It was nearly November, and, as our high school English class was ending for the day, our teacher announced the next writing assignment. “For Veterans’ Day, each of you is to write an interview paper. That means you are to interview someone and write about what you learned. The person you interview must be a veteran, and you are to ask them about what it was like to be in the armed services.”
Most of the students groaned. Lenny was particularly vocal. “You mean we have to write something that some old person tells us?”
“I think you might find it more interesting than you think,” the teacher said.
As we headed out the door, Lenny turned to me. “Howard, who are you going to interview?”
“I plan to interview my father,” I replied. “How about you?”
“Probably my grandfather,” he said. “But the big problem is once he gets started talking about the war, he never quits.”
Later, when I asked my dad about what it was like in the army, he laughed. “How does a man explain the army? They try to kill you to make you strong, and they do stupid things just to teach you discipline.”
“Like what?” I asked.
He thought a moment, and then answered, “Let me tell you a story.”
Basic training had been hard. They had marched and marched and drilled and marched some more. When it was finally over, they were told they would be allowed a weekend furlough as soon as they could pass inspection.
The first inspection didn’t go well. Their sergeant found something wrong with every soldier. They did another week of marching and drill. Finally, the next weekend came. This time they worked much harder, and still, the sergeant found a few men who had something that wasn’t quite right. Once more, they spent the week marching.
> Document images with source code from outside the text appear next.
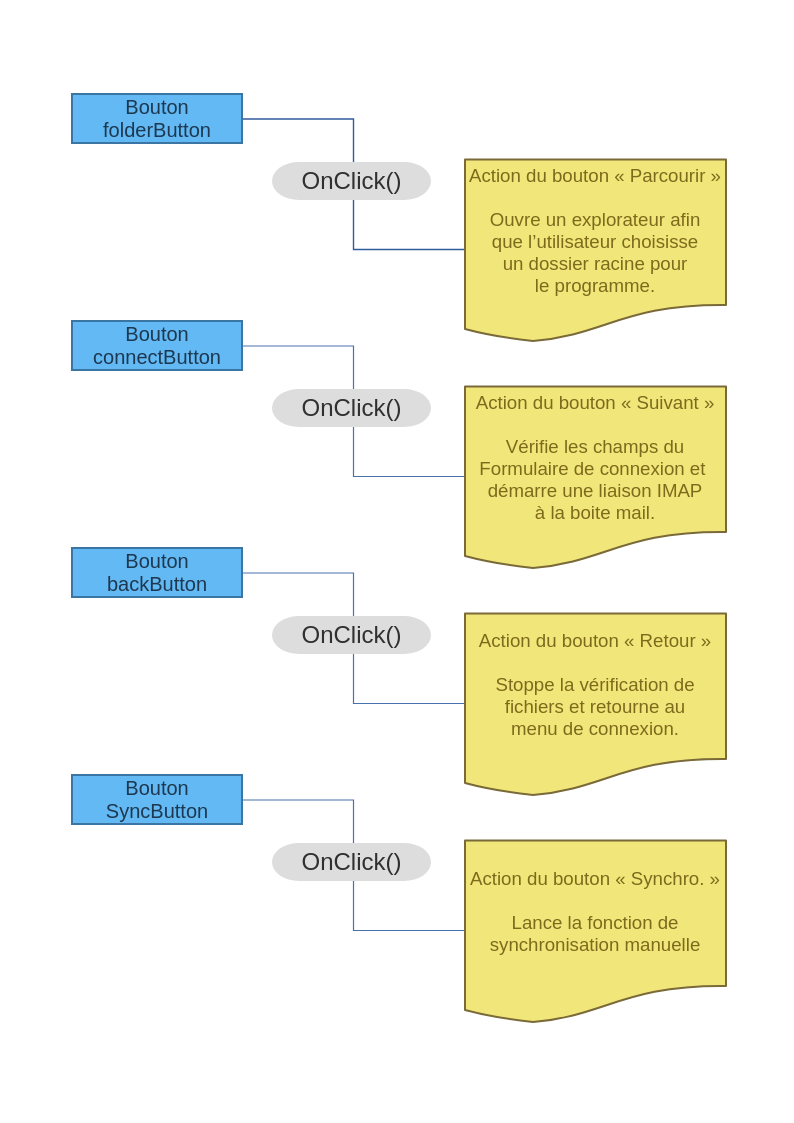
<!DOCTYPE html>
<html lang="fr">
<head>
<meta charset="utf-8">
<title>Actions des boutons</title>
<style>
:root {
  --paper: #ffffff;
  --button-fill: #63b9f3;
  --button-edge: #3b75a3;
  --button-text: #1d3850;
  --event-fill: #dddddd;
  --event-text: #303030;
  --note-fill: #f1e67a;
  --note-edge: #7a6a38;
  --note-text: #7d6a1c;
  --link: #4673ae;
  --link-first: #315c9c;
}
* { box-sizing: border-box; margin: 0; }
html, body { width: 794px; height: 1123px; overflow: hidden; background: var(--paper); }
body { font-family: "Liberation Sans", Arial, sans-serif; text-align: center; }
.diagram {
  display: grid;
  grid-template-rows: repeat(4, 227px);
  width: 794px;
  height: 1123px;
  padding-top: 93px;
}
.flow { position: relative; }
.flow > * { position: absolute; }
.link { left: 0; top: 0; width: 794px; height: 227px; fill: none; stroke: var(--link); stroke-width: 1.2; }
.flow:first-child .link { stroke: var(--link-first); stroke-width: 1.4; }
.button, .event, .text { display: flex; align-items: center; justify-content: center; }
.button {
  left: 71px; top: 0; width: 172px; height: 51px;
  background: var(--button-fill);
  border: 2px solid var(--button-edge);
  color: var(--button-text);
  font-size: 20px; line-height: 23px;
  white-space: nowrap;
}
.event {
  left: 272px; top: 69px; width: 159px; height: 38px;
  border-radius: 27px / 19px;
  background: var(--event-fill);
  color: var(--event-text);
  font-size: 24px;
}
.note { left: 463px; top: 65px; width: 264px; height: 184px; }
.sheet { position: absolute; left: 0; top: 0; fill: var(--note-fill); stroke: var(--note-edge); stroke-width: 2; stroke-linejoin: round; }
.text {
  position: relative;
  flex-direction: column;
  height: 146px;
  color: var(--note-text);
  font-size: 18.67px; line-height: 22px;
  white-space: nowrap;
}
.text h2 { font: inherit; margin-bottom: 22px; }
</style>
</head>
<body>
<svg width="0" height="0" style="position:absolute" aria-hidden="true">
  <defs>
    <path id="elbow" d="M242 26H353.5V156.5H464"/>
    <path id="wavy-sheet" d="M2 1.5H263V147C160 146 143 177 70 183Q32 179 2 171Z"/>
  </defs>
</svg>
<main class="diagram">
  <section class="flow">
    <svg class="link" aria-hidden="true"><use href="#elbow"/></svg>
    <div class="button">Bouton<br>folderButton</div>
    <div class="event">OnClick()</div>
    <article class="note">
      <svg class="sheet" width="264" height="184" aria-hidden="true"><use href="#wavy-sheet"/></svg>
      <div class="text">
        <h2>Action du bouton « Parcourir »</h2>
        <p>Ouvre un explorateur afin<br>que l’utilisateur choisisse<br>un dossier racine pour<br>le programme.</p>
      </div>
    </article>
  </section>
  <section class="flow">
    <svg class="link" aria-hidden="true"><use href="#elbow"/></svg>
    <div class="button">Bouton<br>connectButton</div>
    <div class="event">OnClick()</div>
    <article class="note">
      <svg class="sheet" width="264" height="184" aria-hidden="true"><use href="#wavy-sheet"/></svg>
      <div class="text">
        <h2>Action du bouton « Suivant »</h2>
        <p>Vérifie les champs du<br>Formulaire de connexion et&nbsp;<br>démarre une liaison IMAP<br>à la boite mail.</p>
      </div>
    </article>
  </section>
  <section class="flow">
    <svg class="link" aria-hidden="true"><use href="#elbow"/></svg>
    <div class="button">Bouton<br>backButton</div>
    <div class="event">OnClick()</div>
    <article class="note">
      <svg class="sheet" width="264" height="184" aria-hidden="true"><use href="#wavy-sheet"/></svg>
      <div class="text">
        <h2>Action du bouton « Retour »</h2>
        <p>Stoppe la vérification de<br>fichiers et retourne au<br>menu de connexion.</p>
      </div>
    </article>
  </section>
  <section class="flow">
    <svg class="link" aria-hidden="true"><use href="#elbow"/></svg>
    <div class="button">Bouton<br>SyncButton</div>
    <div class="event">OnClick()</div>
    <article class="note">
      <svg class="sheet" width="264" height="184" aria-hidden="true"><use href="#wavy-sheet"/></svg>
      <div class="text">
        <h2>Action du bouton « Synchro. »</h2>
        <p>Lance la fonction de<br>synchronisation manuelle</p>
      </div>
    </article>
  </section>
</main>
</body>
</html>
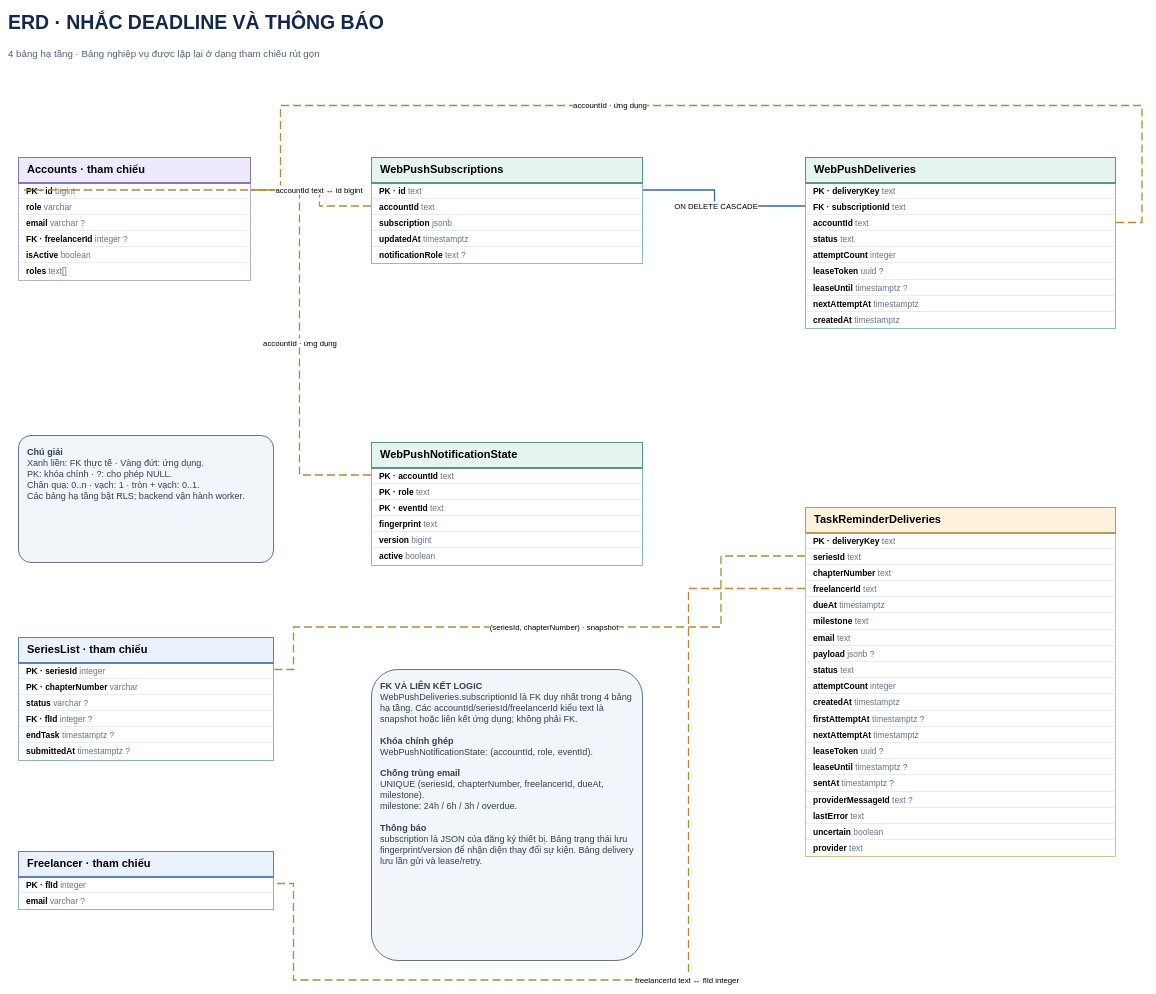
<!DOCTYPE html>
<html lang="vi">
<head>
<meta charset="utf-8">
<title>ERD · Nhắc deadline và thông báo</title>
<style>
:root {
  --ink: #000;
  --title: #14284b;
  --muted: #52617a;
  --type: #64748b;
  --rule: #e8ebf0;
  --note-text: #334155;
  --note-fill: #f2f5f9;
  --note-line: #64748b;
  --app-link: #b7893b;
  --fk-link: #3b66a8;
  --page: #fff;
}
* { box-sizing: border-box; margin: 0; padding: 0; }
html, body { width: 1156px; height: 994px; overflow: hidden; background: var(--page); }
body { position: relative; font-family: "Liberation Sans", Arial, sans-serif; color: var(--ink); white-space: nowrap; }
.heading { display: flex; flex-direction: column; gap: 19px; padding: 10px 8px; }
h1 { font-size: 19.45px; line-height: 24px; color: var(--title); }
.heading p { font-size: 9.72px; line-height: 2px; color: var(--muted); }
.entity { position: absolute; display: flex; flex-direction: column; border: 1px solid var(--line); background: var(--page); }
.entity h2 { height: 24.5px; padding: 0 8px; font-size: 11px; line-height: 23px; background: var(--fill); border-bottom: 1px solid var(--head-line); box-shadow: 0 0 0 1px var(--head-line); }
.entity ul { list-style: none; display: grid; grid-auto-rows: 16.2px; }
.entity li { padding: 0 7px; font-size: 8.43px; line-height: 16px; color: var(--type); border-bottom: 1px solid var(--rule); }
.entity li:last-child { border-bottom: 0; }
.entity b { color: var(--ink); }
.account { --fill: #efe9fd; --line: #b5afd0; --head-line: #8379b5; }
.push { --fill: #e6f4f0; --line: #8dbfb2; --head-line: #559784; }
.business { --fill: #e9f1fd; --line: #92abd0; --head-line: #5f80b5; }
.reminder { --fill: #fff2dd; --line: #d6bd8c; --head-line: #bd9a58; }
#accounts { left: 18px; top: 157px; width: 233px; }
#subscriptions { left: 371px; top: 157px; width: 272px; }
#deliveries { left: 805px; top: 157px; width: 311px; }
#notification-state { left: 371px; top: 442px; width: 272px; }
#reminder-deliveries { left: 805px; top: 507px; width: 311px; }
#series-list { left: 18px; top: 637px; width: 256px; }
#freelancer { left: 18px; top: 851px; width: 256px; }
.note { position: absolute; display: flex; flex-direction: column; gap: 11px; padding: 11px 8px; font-size: 9.07px; line-height: 10.9px; color: var(--note-text); background: var(--note-fill); border: 1px solid var(--note-line); }
.note h3 { font-size: inherit; }
#legend { left: 18px; top: 435px; width: 256px; height: 128px; border-radius: 13px; }
#logic { left: 371px; top: 669px; width: 272px; height: 292px; border-radius: 27px; }
.links { position: absolute; left: 0; top: 0; fill: none; stroke-width: 1.3; }
.app { stroke: var(--app-link); stroke-dasharray: 8 4; }
.fk { stroke: var(--fk-link); }
.label { position: absolute; transform: translate(-50%, -50%); font-size: 7.78px; line-height: 9px; background: var(--page); }
</style>
</head>
<body>
<header class="heading">
  <h1>ERD · NHẮC DEADLINE VÀ THÔNG BÁO</h1>
  <p>4 bảng hạ tầng · Bảng nghiệp vụ được lặp lại ở dạng tham chiếu rút gọn</p>
</header>

<main>
<section class="entity account" id="accounts">
  <h2>Accounts · tham chiếu</h2>
  <ul>
    <li><b>PK · id</b> bigint</li>
    <li><b>role</b> varchar</li>
    <li><b>email</b> varchar ?</li>
    <li><b>FK · freelancerId</b> integer ?</li>
    <li><b>isActive</b> boolean</li>
    <li><b>roles</b> text[]</li>
  </ul>
</section>

<section class="entity push" id="subscriptions">
  <h2>WebPushSubscriptions</h2>
  <ul>
    <li><b>PK · id</b> text</li>
    <li><b>accountId</b> text</li>
    <li><b>subscription</b> jsonb</li>
    <li><b>updatedAt</b> timestamptz</li>
    <li><b>notificationRole</b> text ?</li>
  </ul>
</section>

<section class="entity push" id="deliveries">
  <h2>WebPushDeliveries</h2>
  <ul>
    <li><b>PK · deliveryKey</b> text</li>
    <li><b>FK · subscriptionId</b> text</li>
    <li><b>accountId</b> text</li>
    <li><b>status</b> text</li>
    <li><b>attemptCount</b> integer</li>
    <li><b>leaseToken</b> uuid ?</li>
    <li><b>leaseUntil</b> timestamptz ?</li>
    <li><b>nextAttemptAt</b> timestamptz</li>
    <li><b>createdAt</b> timestamptz</li>
  </ul>
</section>

<section class="entity push" id="notification-state">
  <h2>WebPushNotificationState</h2>
  <ul>
    <li><b>PK · accountId</b> text</li>
    <li><b>PK · role</b> text</li>
    <li><b>PK · eventId</b> text</li>
    <li><b>fingerprint</b> text</li>
    <li><b>version</b> bigint</li>
    <li><b>active</b> boolean</li>
  </ul>
</section>

<section class="entity reminder" id="reminder-deliveries">
  <h2>TaskReminderDeliveries</h2>
  <ul>
    <li><b>PK · deliveryKey</b> text</li>
    <li><b>seriesId</b> text</li>
    <li><b>chapterNumber</b> text</li>
    <li><b>freelancerId</b> text</li>
    <li><b>dueAt</b> timestamptz</li>
    <li><b>milestone</b> text</li>
    <li><b>email</b> text</li>
    <li><b>payload</b> jsonb ?</li>
    <li><b>status</b> text</li>
    <li><b>attemptCount</b> integer</li>
    <li><b>createdAt</b> timestamptz</li>
    <li><b>firstAttemptAt</b> timestamptz ?</li>
    <li><b>nextAttemptAt</b> timestamptz</li>
    <li><b>leaseToken</b> uuid ?</li>
    <li><b>leaseUntil</b> timestamptz ?</li>
    <li><b>sentAt</b> timestamptz ?</li>
    <li><b>providerMessageId</b> text ?</li>
    <li><b>lastError</b> text</li>
    <li><b>uncertain</b> boolean</li>
    <li><b>provider</b> text</li>
  </ul>
</section>

<section class="entity business" id="series-list">
  <h2>SeriesList · tham chiếu</h2>
  <ul>
    <li><b>PK · seriesId</b> integer</li>
    <li><b>PK · chapterNumber</b> varchar</li>
    <li><b>status</b> varchar ?</li>
    <li><b>FK · flId</b> integer ?</li>
    <li><b>endTask</b> timestamptz ?</li>
    <li><b>submittedAt</b> timestamptz ?</li>
  </ul>
</section>

<section class="entity business" id="freelancer">
  <h2>Freelancer · tham chiếu</h2>
  <ul>
    <li><b>PK · flId</b> integer</li>
    <li><b>email</b> varchar ?</li>
  </ul>
</section>

<aside class="note" id="legend">
  <div>
    <h3>Chú giải</h3>
    <p>Xanh liền: FK thực tế · Vàng đứt: ứng dụng.<br>PK: khóa chính · ?: cho phép NULL.<br>Chân quạ: 0..n · vạch: 1 · tròn + vạch: 0..1.<br>Các bảng hạ tầng bật RLS; backend vận hành worker.</p>
  </div>
</aside>

<aside class="note" id="logic">
  <div>
    <h3>FK VÀ LIÊN KẾT LOGIC</h3>
    <p>WebPushDeliveries.subscriptionId là FK duy nhất trong 4 bảng<br>hạ tầng. Các accountId/seriesId/freelancerId kiểu text là<br>snapshot hoặc liên kết ứng dụng; không phải FK.</p>
  </div>
  <div>
    <h3>Khóa chính ghép</h3>
    <p>WebPushNotificationState: (accountId, role, eventId).</p>
  </div>
  <div>
    <h3>Chống trùng email</h3>
    <p>UNIQUE (seriesId, chapterNumber, freelancerId, dueAt,<br>milestone).<br>milestone: 24h / 6h / 3h / overdue.</p>
  </div>
  <div>
    <h3>Thông báo</h3>
    <p>subscription là JSON của đăng ký thiết bị. Bảng trạng thái lưu<br>fingerprint/version để nhận diện thay đổi sự kiện. Bảng delivery<br>lưu lần gửi và lease/retry.</p>
  </div>
</aside>

<svg class="links" width="1156" height="994" viewBox="0 0 1156 994" aria-hidden="true">
  <polyline class="fk" points="643,190 714.5,190 714.5,206 805,206"/>
  <polyline class="app" points="371,206 319.5,206 319.5,190 251,190"/>
  <polyline class="app" points="371,475 299.5,475 299.5,190 22,190"/>
  <polyline class="app" points="1116,222.5 1142,222.5 1142,105.5 280.5,105.5 280.5,190 251,190"/>
  <polyline class="app" points="805,556 721,556 721,627 293.5,627 293.5,669.5 274,669.5"/>
  <polyline class="app" points="805,588.5 688.5,588.5 688.5,980 293.5,980 293.5,883.5 274,883.5"/>
</svg>

<span class="label" style="left:610px;top:105px">accountId · ứng dụng</span>
<span class="label" style="left:319px;top:190px">accountId text ↔ id bigint</span>
<span class="label" style="left:716px;top:206px">ON DELETE CASCADE</span>
<span class="label" style="left:300px;top:343px">accountId · ứng dụng</span>
<span class="label" style="left:554px;top:627px">(seriesId, chapterNumber) · snapshot</span>
<span class="label" style="left:687px;top:980px">freelancerId text ↔ flId integer</span>
</main>
</body>
</html>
When the third weekend came, everyone was determined to have everything perfect. They shined shoes, spruced up uniforms, and worked to get everything to perfection. The sergeant moved from man to man, finding nothing out of line.
When he reached the last man, the sergeant made him open his duffle bag. When he did, out rolled an orange.
“Is food allowed in your duffle bag, Private?” the sergeant demanded.
“No, Sir,” the soldier replied.
“And let me tell you why,” the sergeant said, getting right up nose to nose with the man. “The reason is because it would suffocate in there with your socks. I, therefore, declare Private Orange to have died in your duffle bag.” He then turned to the full group of men. “Doesn’t Private Orange deserve a proper burial?”
“Yes, Sir,” the men all answered unenthusiastically.
“As soon as he has received his proper burial,” the sergeant said, “you can all go on furlough.”
The sergeant chose the place for the grave, a horrible, hard packed piece of land. The men took turns chiseling through the soil. After a six foot deep grave was dug, Private Orange was buried with military honors.
As soon as the service was over, the men quickly filled in the grave and then assembled, excited to go on furlough.
“Well done, men,” the sergeant said. “But did you make sure to bury him face up?”
“What is face up, Sir?” one soldier asked.
“He does have a navel,” the sergeant replied. “And a person’s navel is on the same side as his face.”
The men dug up the orange, made sure it was oriented properly, and buried it again. By the time they finally finished, they only had time for a very short furlough.
When my dad finished his story, he smiled. “Military intelligence is an oxymoron, but they do teach you discipline.”
© Copyright 2013 – Daris Howard. All rights Reserved. No part of this commentary may be reproduced, stored in a retrieval system, or transmitted by any means, electronic, mechanical, photocopying, recording, or otherwise, without written permission from the author.